To do this, our “emotional” network will take in the information, process in reference to our “emotional experience” or memory, and create a motivational response, either towards or away. As our “emotional memory” is by nature vague and fast, we have the fore mentioned mediator in the form of our “attentional” network.
The “attentional” network involves close focus where more detail is added while at the same time the “emotional” network is turned down. With this new information and perspective, (including an awareness of intent and benefit) the new “story” is directed back to the emotional network to rewrite the script and change our response (motivation).

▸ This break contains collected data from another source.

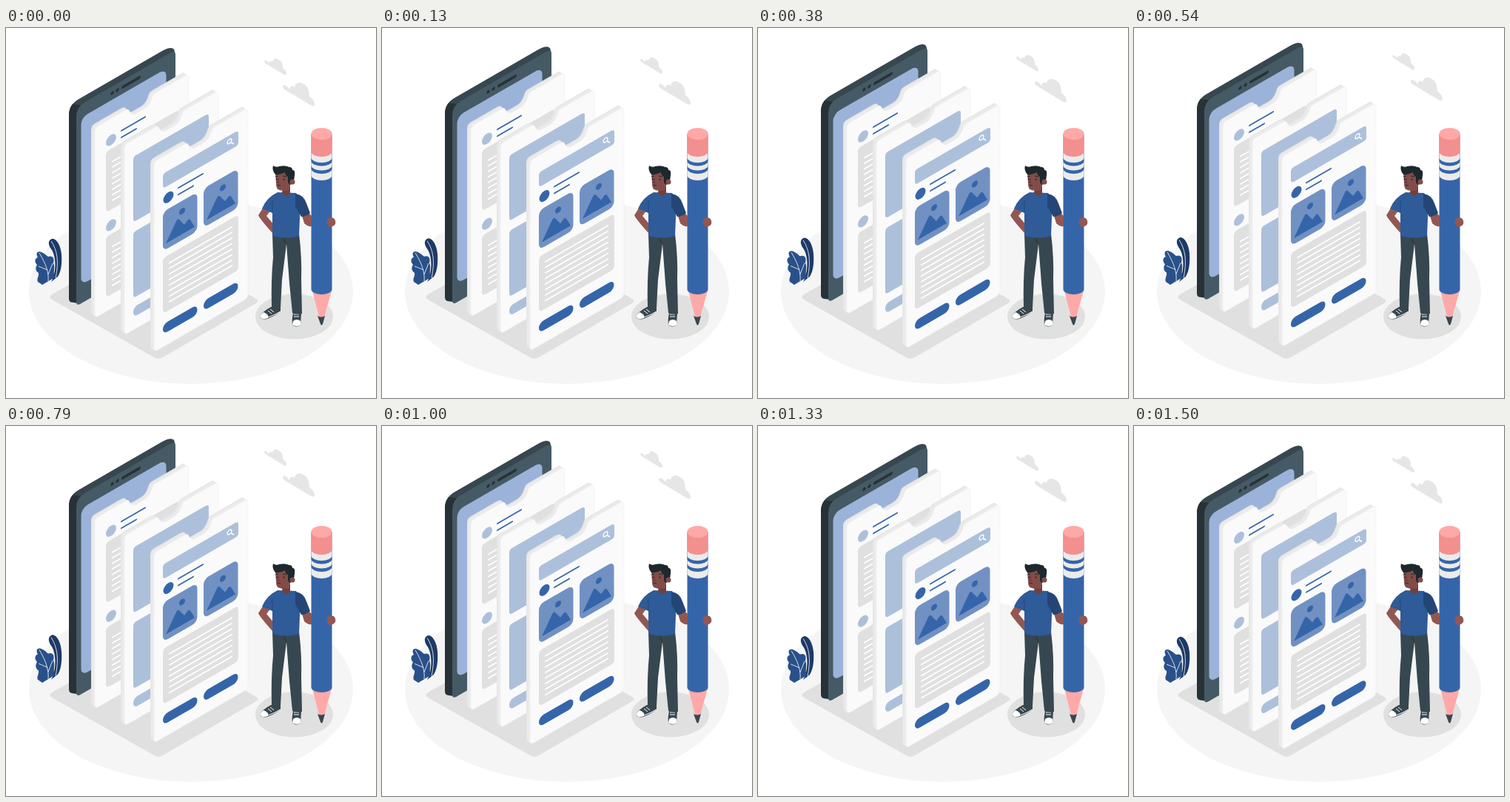
An HTML page that plays this animation: 500 px wide and 500 px high, repeating every 1540 ms.

```html
<!DOCTYPE html>
<html lang="en">
<head>
<meta charset="utf-8">
<title>Floating app screens</title>
<style>
html, body { margin: 0; width: 100%; height: 100%; overflow: hidden; background: #fff; }
svg { display: block; width: 100vw; height: 100vh; }
</style>
</head>
<body>
<svg viewBox="0 0 500 500">
  <defs>
    <path id="sheet" d="M0 187q0-6 5-6H40c5 0 6 2 7 5 2 5 5 8 10 8H67c5 0 8-3 10-8 1-3 2-5 6-5H122q5 0 5 6V432q0 6-5 6H5q-5 0-5-6Z"/>
    <g id="card">
      <use href="#sheet" x="-5" y="-6" fill="#e6e6e6"/>
      <use href="#sheet" x="-3.5" y="-4" fill="#ebebeb"/>
      <use href="#sheet" x="-2" y="-2" fill="#ebebeb"/>
      <use href="#sheet" fill="#fafafa" stroke="#f0f0f0" stroke-width=".6"/>
    </g>
    <g id="photo">
      <rect width="46.5" height="53" rx="7" fill="#7191c3"/>
      <path d="M4 45 18 23q2-3 4 0L29 34 33 31q2-2 4 1L43 45Z" fill="#3565a9"/>
      <circle cx="26" cy="14" r="4" fill="#3565a9"/>
    </g>
    <path id="cloud" d="M374 79c0-4 7-1 9 4 0-4 4-6 7-3 1-7 8-8 12-4 5 1 8 8 8 17 5 2 7 8 7 10q0 3-4 2L378 84q-4-2-4-5Z"/>
  </defs>

  <ellipse cx="250" cy="356" rx="219" ry="125" fill="#f5f5f5"/>
  <path d="M62 360 190 288q6-4 12 0L338 366q5 3 0 6L212 445q-6 4-12 0L62 367q-5-3 0-7Z" fill="#e0e0e0"/>
  <ellipse cx="389.500" cy="390" rx="52.500" ry="30.500" fill="#e0e0e0"/>

  <g id="plant">
    <path d="M61 343C67 334 69 312 62 300 58 295 56 289 60 286 66 281 74 292 75 306 76 320 74 330 70 336Z" fill="#1d3a66"/>
    <path d="M61 288C69 300 72 315 67 338" fill="none" stroke="#fff" stroke-width=".8"/>
    <path d="M49 347 43 343C41 339 45 335 44 331 39 328 40 323 42 320 38 316 39 311 43 310 39 303 44 300 50 304 54 306 55 308 57 309 63 307 66 311 64 318 67 324 63 330 66 337Z" fill="#29508a"/>
    <path d="M45 304C54 319 58 330 57 342M56 327 44 322M57 333 63 318" fill="none" stroke="#fff" stroke-width=".8"/>
  </g>

  <g id="clouds" fill="#e6e6e6">
    <use href="#cloud"/>
    <use href="#cloud" transform="translate(88.4 -10) scale(.697)"/>
  </g>

  <g id="float">
    <g transform="matrix(1 -.577 0 1 95 0)">
      <path d="M-10 112q0-14 13-14H116q12 0 16 7l2 8H4Z" fill="#37474f"/>
      <path d="M-10 112q0-9 5-12L6 108V376L-5 368q-5-3-5-8Z" fill="#263238"/>
      <path d="M0 120q0-13 12-13H126q8 0 8 8V370q0 6-6 6H6q-6 0-6-6Z" fill="#455a64"/>
      <rect x="6.500" y="125" width="115" height="226" rx="9" fill="#9cb3d9"/>
      <circle cx="48.500" cy="116" r="2.200" fill="#263238"/>
      <circle cx="55.500" cy="116" r="2.200" fill="#263238"/>
      <path d="M63 116H85" stroke="#263238" stroke-width="4" stroke-linecap="round"/>
    </g>
    <g transform="matrix(1 -.577 0 1 120 -46)">
      <use href="#card"/>
      <g id="feed"></g>
    </g>
    <g transform="matrix(1 -.577 0 1 160 -23)" fill="#adc0db">
      <use href="#card"/>
      <rect x="12" y="204" width="102" height="88.500" rx="4"/>
      <rect x="12" y="306" width="102" height="89" rx="4"/>
      <rect x="12" y="407.500" width="46" height="13.500" rx="6"/>
    </g>
    <g transform="matrix(1 -.577 0 1 200 0)">
      <use href="#card"/>
      <rect x="12" y="204" width="102" height="20" rx="4" fill="#adc0db"/>
      <g fill="none" stroke="#fff" stroke-width="1.400"><circle cx="102" cy="212" r="2.900"/><path d="M104 214.500 108 219"/></g>
      <circle cx="19.500" cy="240" r="7" fill="#3565a9"/>
      <path d="M33 235H66M33 244H53" stroke="#3565a9" stroke-width="2" stroke-linecap="round"/>
      <use href="#photo" x="12" y="255.500"/>
      <use href="#photo" x="67" y="255.500"/>
      <g id="article"></g>
      <g fill="#3565a9"><rect x="12" y="407.500" width="46.500" height="13.500" rx="6.500"/><rect x="67" y="407.500" width="46.500" height="13.500" rx="6.500"/></g>
    </g>
  </g>

  <g id="pencil">
    <path d="M414 355 425 398q1.500 4 3 0L440 355Z" fill="#ffa8a8"/>
    <path d="M421 389q5 3 10 0L428 400q-1.500 3-3 0Z" fill="#37474f"/>
  </g>

  <g id="person">
    <path d="M358 377Q345 384 343 390 345 395 353 393 362 390 371 383V376Z" fill="#37474f"/>
    <path d="M348 384q-4 3-5 6 3 5 11 2 2-5-6-8Z" fill="#fff"/>
    <path d="M345 392q9 1 26-9" fill="none" stroke="#fff"/>
    <path d="M388 385Q386 395 387 401 392 406 398 401L399 385Z" fill="#37474f"/>
    <path d="M388 396q5-4 10 0v5q-5 4-11 0Z" fill="#fff"/>
    <path d="M354 382l5 4m-2-6 5 4m27 3h7m-7 3h7" stroke="#fff" stroke-width="1"/>
    <path d="M360 278H396Q400 310 399 340L400 386Q393 388 387 385L383 345 379 292 373 340 371 378Q364 380 359 377 358 340 361 310Z" fill="#37474f"/>
    <path d="M379 292 375 284" stroke="#263238"/>
    <path d="M348 242 341 253Q343 258 360 277L363 267 352 254 358 246Z" fill="#935752"/>
    <path d="M399 251Q402 260 403 264 408 269 413 268V254L409 250Z" fill="#935752"/>
    <path d="M367 222 392 223 398 232 396 281Q378 286 360 281L360 250 346 244Q352 229 367 222Z" fill="#2f5b98"/>
    <path d="M391 224Q402 225 406 237L411 250Q406 255 399 255L391 241Z" fill="#234677"/>
    <path d="M360 233V250" stroke="#234677" stroke-width=".8"/>
    <path d="M374 214H384V224Q379 231 373 223Z" fill="#70403f"/>
    <path d="M364 195Q374 192 384 197 389 203 387 210L384 212 383 219Q376 221 370 219 365 218 365 211Z" fill="#834c48"/>
    <path d="M364 198Q359 192 361 186 365 189 369 187 377 185 383 188 387 188 387 192 391 191 390 199 390 204 388 207L384 212 381 209 381 201Q377 199 377 195 370 199 364 198Z" fill="#1c282d"/>
    <circle cx="387" cy="208" r="3.500" fill="#834c48"/>
    <path d="M364 201l4-1m6 0 5 1M367 212l4 1" stroke="#1c282d" stroke-width="1"/>
    <path d="M369 203l-2 6 3 0" fill="none" stroke="#5e3130" stroke-width=".8"/>
    <circle cx="366" cy="204.500" r="1.100" fill="#1c282d"/><circle cx="375.500" cy="204.500" r="1.100" fill="#1c282d"/>
    <path d="M434 258q3-3 9-1 3 3 2 8-3 4-8 4-4-3-3-11Z" fill="#935752"/>
  </g>
</svg>
<script>
const LOOP = 1540, RISE = 10;
const get = id => document.getElementById(id);

// Grey paragraph with white text lines
function paragraph(x, y, width, height, firstLine) {
  let lines = "";
  for (let i = 0; i < 8; i++) lines += `M${x + 9} ${firstLine + i * 7.5}H${x + width - 9}`;
  return `<rect x="${x}" y="${y}" width="${width}" height="${height}" rx="5" fill="#e0e0e0"/>
    <path d="${lines}" stroke="#fff" stroke-width="2" stroke-linecap="round"/>`;
}

get("article").innerHTML = paragraph(12, 318, 102, 75, 329.5);

get("feed").innerHTML = [0, 115].map(dy => `<g transform="translate(0 ${dy})">
  <circle cx="22" cy="210" r="7" fill="#adc0db"/>
  <path d="M36 205.500H68M36 214.500H56" stroke="#3565a9" stroke-width="2" stroke-linecap="round"/>
  ${paragraph(15, 222, 99, 82, 240)}</g>`).join("");

// Each band overlaps the one below it, ending in a curved rim
const bands = [[353, "#3565a9"], [199, "#ebebeb"], [190, "#3565a9"], [185.5, "#ebebeb"],
  [179.5, "#3565a9"], [175, "#ebebeb"], [167, "#f28f8f"]];
get("pencil").innerHTML += bands.map(([end, color]) =>
  `<path d="M412.500 143V${end}a14 7 0 0 0 28 0V143Z" fill="${color}"/>`).join("") +
  `<ellipse cx="426.500" cy="143" rx="14" ry="8" fill="#ffa8a8"/>`;

function draw(now) {
  const phase = now % LOOP / LOOP;
  const lift = 1 - Math.abs(2 * phase - 1);
  const up = `translate(0 ${-RISE * lift})`;
  get("float").setAttribute("transform", up);
  get("clouds").setAttribute("transform", up);
  // The plant stretches upward from its base
  get("plant").setAttribute("transform", `translate(0 347) scale(1 ${1 + .04 * lift}) translate(0 -347)`);
  requestAnimationFrame(draw);
}
requestAnimationFrame(draw);
</script>
</body>
</html>
```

The challenge with ADHD is that easy access to the “attentional” network is inconsistent. The result being a bias towards “emotional” network processing and reactive responses often related to our more negative past experiences. Without the easy access to the “attentional” mediator, the power of words hit our most sensitive memories and trigger painful and reactive responses. Worse still, these emotional experiences can be very difficult to move on from, colouring the way in which we see the world and those around us.
The opportunity is to consider languages role in regulating our emotions and how profoundly they can influenced the focus of attention. Lisa Feldman Barrett describes in her book “How Emotions Are Made”, this relationship between an emotional experience (or motivational experience), trigger/s, and the energy. To extend this model to incorporate executive function, it is interesting to propose the application of Barrett’s “energy” to effective executive function.

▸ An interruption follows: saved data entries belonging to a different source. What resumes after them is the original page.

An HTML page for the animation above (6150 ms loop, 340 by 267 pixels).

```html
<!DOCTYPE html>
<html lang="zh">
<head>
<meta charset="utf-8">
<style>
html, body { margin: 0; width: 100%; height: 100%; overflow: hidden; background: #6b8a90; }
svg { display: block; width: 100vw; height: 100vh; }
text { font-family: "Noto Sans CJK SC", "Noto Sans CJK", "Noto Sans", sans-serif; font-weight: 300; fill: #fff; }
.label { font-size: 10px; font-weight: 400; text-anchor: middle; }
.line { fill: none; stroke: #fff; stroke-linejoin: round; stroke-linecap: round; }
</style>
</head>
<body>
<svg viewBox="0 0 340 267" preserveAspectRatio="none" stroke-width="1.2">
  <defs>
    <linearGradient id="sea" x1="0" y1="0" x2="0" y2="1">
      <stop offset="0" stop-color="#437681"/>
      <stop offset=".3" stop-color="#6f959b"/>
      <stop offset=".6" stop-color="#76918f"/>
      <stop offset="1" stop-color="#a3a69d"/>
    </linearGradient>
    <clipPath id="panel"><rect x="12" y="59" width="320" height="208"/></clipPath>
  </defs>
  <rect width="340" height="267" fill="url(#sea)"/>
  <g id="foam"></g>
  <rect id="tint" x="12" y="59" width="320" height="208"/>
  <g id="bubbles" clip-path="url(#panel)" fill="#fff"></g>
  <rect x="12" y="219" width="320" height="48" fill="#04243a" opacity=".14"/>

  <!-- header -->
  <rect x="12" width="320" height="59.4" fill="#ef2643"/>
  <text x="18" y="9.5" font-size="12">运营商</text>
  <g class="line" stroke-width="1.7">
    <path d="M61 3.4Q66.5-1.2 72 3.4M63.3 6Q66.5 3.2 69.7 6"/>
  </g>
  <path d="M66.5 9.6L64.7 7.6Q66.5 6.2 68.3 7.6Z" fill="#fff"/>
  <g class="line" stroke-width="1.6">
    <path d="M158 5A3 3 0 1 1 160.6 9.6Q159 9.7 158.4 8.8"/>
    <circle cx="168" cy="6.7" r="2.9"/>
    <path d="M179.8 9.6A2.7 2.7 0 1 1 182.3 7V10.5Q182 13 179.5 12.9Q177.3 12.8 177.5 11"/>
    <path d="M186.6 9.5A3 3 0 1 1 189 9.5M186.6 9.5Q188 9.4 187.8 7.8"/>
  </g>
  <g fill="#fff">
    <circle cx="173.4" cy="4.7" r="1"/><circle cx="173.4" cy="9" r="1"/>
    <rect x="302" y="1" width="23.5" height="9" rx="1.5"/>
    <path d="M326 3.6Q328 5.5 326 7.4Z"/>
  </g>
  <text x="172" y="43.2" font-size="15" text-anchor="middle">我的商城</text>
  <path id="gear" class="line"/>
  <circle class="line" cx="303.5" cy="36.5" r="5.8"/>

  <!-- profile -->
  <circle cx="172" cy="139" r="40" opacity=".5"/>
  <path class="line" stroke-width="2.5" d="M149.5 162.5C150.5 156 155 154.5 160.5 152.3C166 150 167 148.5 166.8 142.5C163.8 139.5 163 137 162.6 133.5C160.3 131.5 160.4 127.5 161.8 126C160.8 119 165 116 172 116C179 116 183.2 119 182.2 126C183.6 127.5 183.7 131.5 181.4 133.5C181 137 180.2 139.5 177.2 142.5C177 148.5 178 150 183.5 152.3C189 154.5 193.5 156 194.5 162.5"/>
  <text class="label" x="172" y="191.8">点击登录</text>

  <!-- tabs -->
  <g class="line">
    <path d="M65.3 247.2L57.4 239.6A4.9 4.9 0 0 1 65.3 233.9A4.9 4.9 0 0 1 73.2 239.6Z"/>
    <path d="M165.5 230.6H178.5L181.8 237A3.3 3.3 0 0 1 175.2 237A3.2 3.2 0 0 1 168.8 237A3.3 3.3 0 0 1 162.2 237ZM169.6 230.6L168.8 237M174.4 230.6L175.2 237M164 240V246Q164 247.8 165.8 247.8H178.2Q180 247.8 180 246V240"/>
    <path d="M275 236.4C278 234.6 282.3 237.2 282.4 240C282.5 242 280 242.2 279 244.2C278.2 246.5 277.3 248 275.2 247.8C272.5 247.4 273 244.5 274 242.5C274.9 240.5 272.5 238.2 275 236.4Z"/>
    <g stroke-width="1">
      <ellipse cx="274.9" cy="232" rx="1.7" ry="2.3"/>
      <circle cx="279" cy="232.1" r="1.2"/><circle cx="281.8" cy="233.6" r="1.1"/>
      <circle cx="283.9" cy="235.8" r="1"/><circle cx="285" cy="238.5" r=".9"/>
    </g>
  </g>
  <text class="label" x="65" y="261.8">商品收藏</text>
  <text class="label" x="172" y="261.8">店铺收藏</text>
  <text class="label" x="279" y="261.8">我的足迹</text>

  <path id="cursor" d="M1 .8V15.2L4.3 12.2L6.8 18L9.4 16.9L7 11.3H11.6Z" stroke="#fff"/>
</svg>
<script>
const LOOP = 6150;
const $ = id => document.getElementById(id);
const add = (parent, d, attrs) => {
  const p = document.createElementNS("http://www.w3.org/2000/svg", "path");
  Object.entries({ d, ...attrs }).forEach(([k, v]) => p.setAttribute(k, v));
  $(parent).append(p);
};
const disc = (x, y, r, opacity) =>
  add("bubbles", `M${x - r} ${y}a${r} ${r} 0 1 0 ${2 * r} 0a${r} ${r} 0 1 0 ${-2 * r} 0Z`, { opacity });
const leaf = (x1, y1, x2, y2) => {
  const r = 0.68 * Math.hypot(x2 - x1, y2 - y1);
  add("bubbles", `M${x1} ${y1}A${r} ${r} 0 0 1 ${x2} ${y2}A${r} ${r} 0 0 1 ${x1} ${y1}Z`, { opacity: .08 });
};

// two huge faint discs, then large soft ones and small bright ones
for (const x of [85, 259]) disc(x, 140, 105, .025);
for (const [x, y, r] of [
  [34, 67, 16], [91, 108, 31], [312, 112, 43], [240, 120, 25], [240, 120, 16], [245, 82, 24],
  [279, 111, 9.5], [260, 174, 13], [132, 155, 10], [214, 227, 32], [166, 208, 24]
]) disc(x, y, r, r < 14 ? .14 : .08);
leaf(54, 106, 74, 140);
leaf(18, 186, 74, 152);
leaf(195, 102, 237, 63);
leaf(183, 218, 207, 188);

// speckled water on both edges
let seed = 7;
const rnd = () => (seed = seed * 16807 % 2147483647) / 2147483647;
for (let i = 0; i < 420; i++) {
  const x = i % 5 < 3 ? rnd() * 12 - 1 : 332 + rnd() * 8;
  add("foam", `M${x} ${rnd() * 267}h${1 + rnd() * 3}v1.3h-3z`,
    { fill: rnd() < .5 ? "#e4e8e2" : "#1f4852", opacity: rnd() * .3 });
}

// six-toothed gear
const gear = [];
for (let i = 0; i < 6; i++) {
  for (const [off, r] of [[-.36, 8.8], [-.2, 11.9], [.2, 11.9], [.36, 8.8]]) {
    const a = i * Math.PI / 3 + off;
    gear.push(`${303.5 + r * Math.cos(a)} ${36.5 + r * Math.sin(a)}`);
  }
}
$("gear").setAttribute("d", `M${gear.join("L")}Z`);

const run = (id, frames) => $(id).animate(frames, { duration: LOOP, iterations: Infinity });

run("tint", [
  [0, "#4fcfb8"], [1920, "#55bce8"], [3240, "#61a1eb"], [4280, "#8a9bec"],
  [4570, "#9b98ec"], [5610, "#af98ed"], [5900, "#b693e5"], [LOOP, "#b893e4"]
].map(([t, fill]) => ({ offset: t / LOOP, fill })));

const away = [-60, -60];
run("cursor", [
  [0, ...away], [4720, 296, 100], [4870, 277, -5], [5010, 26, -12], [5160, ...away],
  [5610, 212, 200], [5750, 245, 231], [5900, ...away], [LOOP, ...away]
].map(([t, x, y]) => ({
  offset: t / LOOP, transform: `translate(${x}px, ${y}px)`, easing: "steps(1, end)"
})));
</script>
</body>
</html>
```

This then would read as:
> a trigger
> stimulating emotional referencing (fast, imprecise, protective response) which with the right executive function resourcing would then
> create inhibition of reaction,
> redirection to attention,
> processing of detail, and
> recreation of perception and a new “emotional” context or story
> resulting in a different response.
So enters self directed talk. Pre-learned language strategies that create a reality supportive to allowing this cascade of reason to happen. People with ADHD often present has having few or poorly formed self directed talk but have the potential to develop it as adults. Simple directions such as “take a deep breathe”, “ she means well”, “I need to take a moment” or even “toilet break!” can create enough of a pause in processing to allow easier inhibition of emotional reaction and facilitate the cascade of reason.
A language strategy that I use with clients involves the acronym SOLVE. When ruminating and stuck in the emotional mental loop, we engage the SOLVE:
- S – STOP! Take a breath, change your position (move!)
- O L – Objectively List – state what you positively know – no assumptions or presumptions!
- V – Verbalise – turn it into words. By keeping it in your head you lose much of the impact of language. Say it out loud. What you know and what next.
- E – Exit the loop – move on to another activity or positive action.
This simple language strategy helps break emotional thinking and introduces the attentional thinking and in turn the changes the experience. So to quote many a mother, “ Use your words!”